It is fascinating to recognize the origin of many tattooing motifs still used by the traditional Kurds on their bodies as replicas of those which appear on the Hurrian figurines. One such is the combination that incorporates serpent, sun disc, dog and comb/rain motifs. In fact, some of these Hurrian tattoo motifs are also present in the religious decorative arts of the Yezidi Kurds, as found prominently engraved to the wall at the great shrine at Lalish.
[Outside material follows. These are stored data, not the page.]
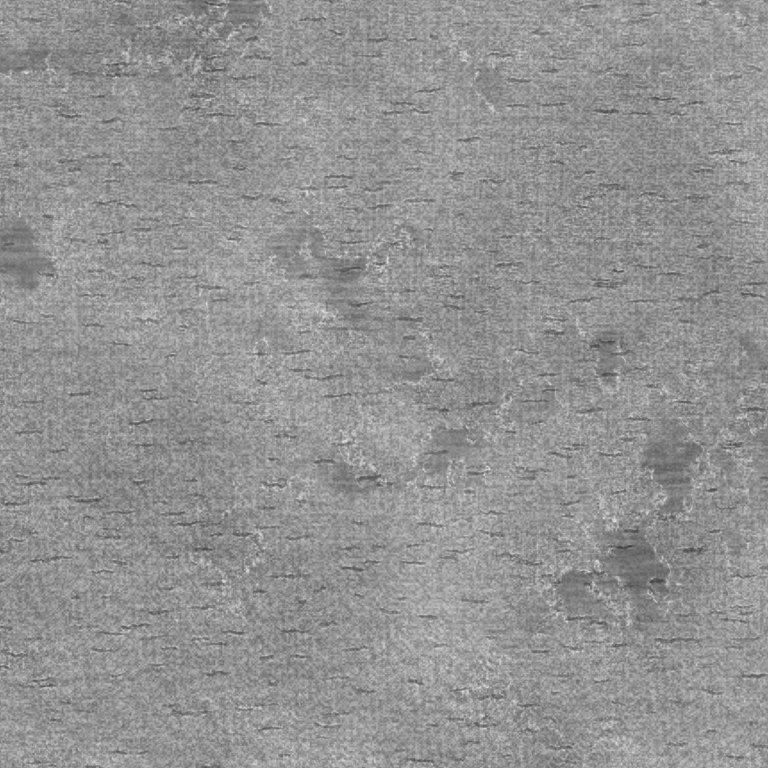
This texture is drawn by a Shadertoy shader. Its source:

```glsl
float hash(vec2 p) {
    return fract(sin(dot(p, vec2(127.1, 311.7))) * 43758.5453);
}

float noise(vec2 p) {
    vec2 i = floor(p), f = fract(p);
    f = f * f * (3.0 - 2.0 * f);
    return mix(mix(hash(i), hash(i + vec2(1, 0)), f.x),
               mix(hash(i + vec2(0, 1)), hash(i + vec2(1, 1)), f.x), f.y);
}

float fbm(vec2 p) {
    float sum = 0.0, amp = 0.5;
    for (int i = 0; i < 5; i++) {
        sum += amp * noise(p);
        p = mat2(1.6, 1.2, -1.2, 1.6) * p + 17.3;
        amp *= 0.5;
    }
    return sum / 0.97;
}

// Short horizontal pores: x = dark slit, y = pale lip around it
vec2 pores(vec2 uv) {
    vec2 grid = vec2(19.0, 62.0), cell = floor(uv * grid), result = vec2(0);
    float wiggle = 0.005 * (noise(uv * vec2(45, 20)) - 0.5)
                 + 0.0035 * (noise(uv * vec2(150, 90)) - 0.5);
    for (int y = -1; y <= 1; y++)
    for (int x = -1; x <= 1; x++) {
        vec2 id = cell + vec2(x, y);
        float kind = hash(id + 5.7);
        vec2 center = (id + vec2(hash(id + 1.3), hash(id + 8.1))) / grid;
        vec2 d = uv - center;
        d.y += wiggle + d.x * 0.16 * (hash(id + 3.9) - 0.5);
        float halfLength = mix(0.007, 0.025, hash(id + 2.6));
        float taper = 1.0 - smoothstep(0.55, 1.0, abs(d.x) / halfLength);
        float thick = mix(0.0009, 0.0021, hash(id + 6.2)) * (0.4 + 0.6 * taper);
        float strength = taper * smoothstep(0.38, 0.8, kind);
        float slit = 1.0 - smoothstep(thick * 0.4, thick + 0.0014, abs(d.y));
        float lip = 1.0 - smoothstep(0.0, 0.0022, abs(abs(d.y + 0.0006) - thick - 0.0018));
        result = max(result, strength * vec2(slit, lip));
    }
    return result;
}

void mainImage(out vec4 fragColor, in vec2 fragCoord) {
    vec2 uv = fragCoord / iResolution.xy;
    vec2 warp = vec2(fbm(uv * 34.0), fbm(uv * 34.0 + 40.0)) - 0.5;
    vec2 p = uv + warp * 0.035;

    // Fine grain and stretched fibres
    float grain = noise(uv * 430.0) - 0.5;
    float coarse = noise(uv * 230.0 + 31.0) - 0.5;
    float fibre = noise(uv * vec2(13, 240) + warp.yx * 2.0) - 0.5;

    // Broad tone with faint upright bands
    float tone = 0.579 + 0.15 * (fbm(uv * vec2(7, 5) + 12.0) - 0.5);
    tone += 0.035 * (noise(uv * vec2(13, 1.5) + 60.0) - 0.5);

    // Peeled areas: soft shade, ragged bare holes and pale flaking rims
    float wear = fbm(uv * vec2(6.5, 7.5) + 3.0 + warp * 0.5);
    float peeled = smoothstep(0.56, 0.74, wear);
    float skin = fbm(p * vec2(24, 17) + 90.0);
    float bare = peeled * smoothstep(0.47, 0.55, skin);
    float rim = 1.0 - smoothstep(0.0, 0.045, abs(skin - 0.46));
    float rimShare = 0.2 + 0.8 * smoothstep(0.5, 0.68, wear);

    // Scattered pale dust
    float dustArea = smoothstep(0.4, 0.65, fbm(p * vec2(11, 14) + 150.0));
    float dust = smoothstep(0.58, 0.85, noise(uv * 390.0 + 71.0)) * dustArea;

    float value = tone - 0.045 * peeled - 0.06 * bare;
    value += (0.19 * grain + 0.1 * coarse) * (1.0 - 0.5 * bare);
    value += fibre * (0.06 + 0.07 * bare);
    value += rim * rimShare * (0.07 + 0.2 * coarse + 0.12 * grain);
    value += 0.085 * dust * (1.0 - bare);

    vec2 pore = pores(uv);
    value += pore.y * (0.035 + 0.12 * grain);
    value -= pore.x * (0.15 + 0.12 * coarse);

    fragColor = vec4(vec3(clamp(value, 0.25, 0.86)), 1.0);
}
```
By the end of the Hurrian period, Kurdistan seems to have been culturally and ethnically homogenized to form a single civilization that was identified as such by the neighboring cultures and peoples. Sumerians, for example, called everybody in the Kurdish mountains as “Subaru,” while the Akkadians, Assyrians and Babylonians used the term “Guti/Qutil.” To the ancient Jews, they were are all the “Qarduim.” All these ancient appellations have modern representatives in the names of major Kurdish clans (e.g., and respectively, the Zubari, the Judikan, the Kardakan, the Girdi, etc), and were by no means the artifacts of the imagination of those early Mesopotamians. The lowlanders of Mesopotamia must have seen the uniformity of the culture (and presumably the ethnicity) of the peoples of the Kurdish mountains, prompting them to call these mountaineers by a single native ethnic/tribal name that was most familiar to them at any given time. Likewise, today we know all of these same mountain people as Kurds. This portrait of a culturally homogenized Kurdistan was not to last.
As early as 2000 BC, the vanguards of the Indo-European speaking tribal immigrants, such as the Hittites and the Mittanis (Sindis), had arrived in southwestern Asia. While the Hittites only marginally affected the mountain communities in Kurdistan, the Mittanis settled inside Kurdistan around modern Diyarbakir, and influenced the natives in several fields worthy of note, in particular the introduction of knotted rug weaving. Even rug designs introduced by the Mittanis and recognized by the replication in the Assyrian floor carvings, remain the hallmark of the Kurdish rugs and kelims. The modern mina khâni and chwar such styles are basically the same today as those the Assyrians copied and depicted nearly 3000 years ago.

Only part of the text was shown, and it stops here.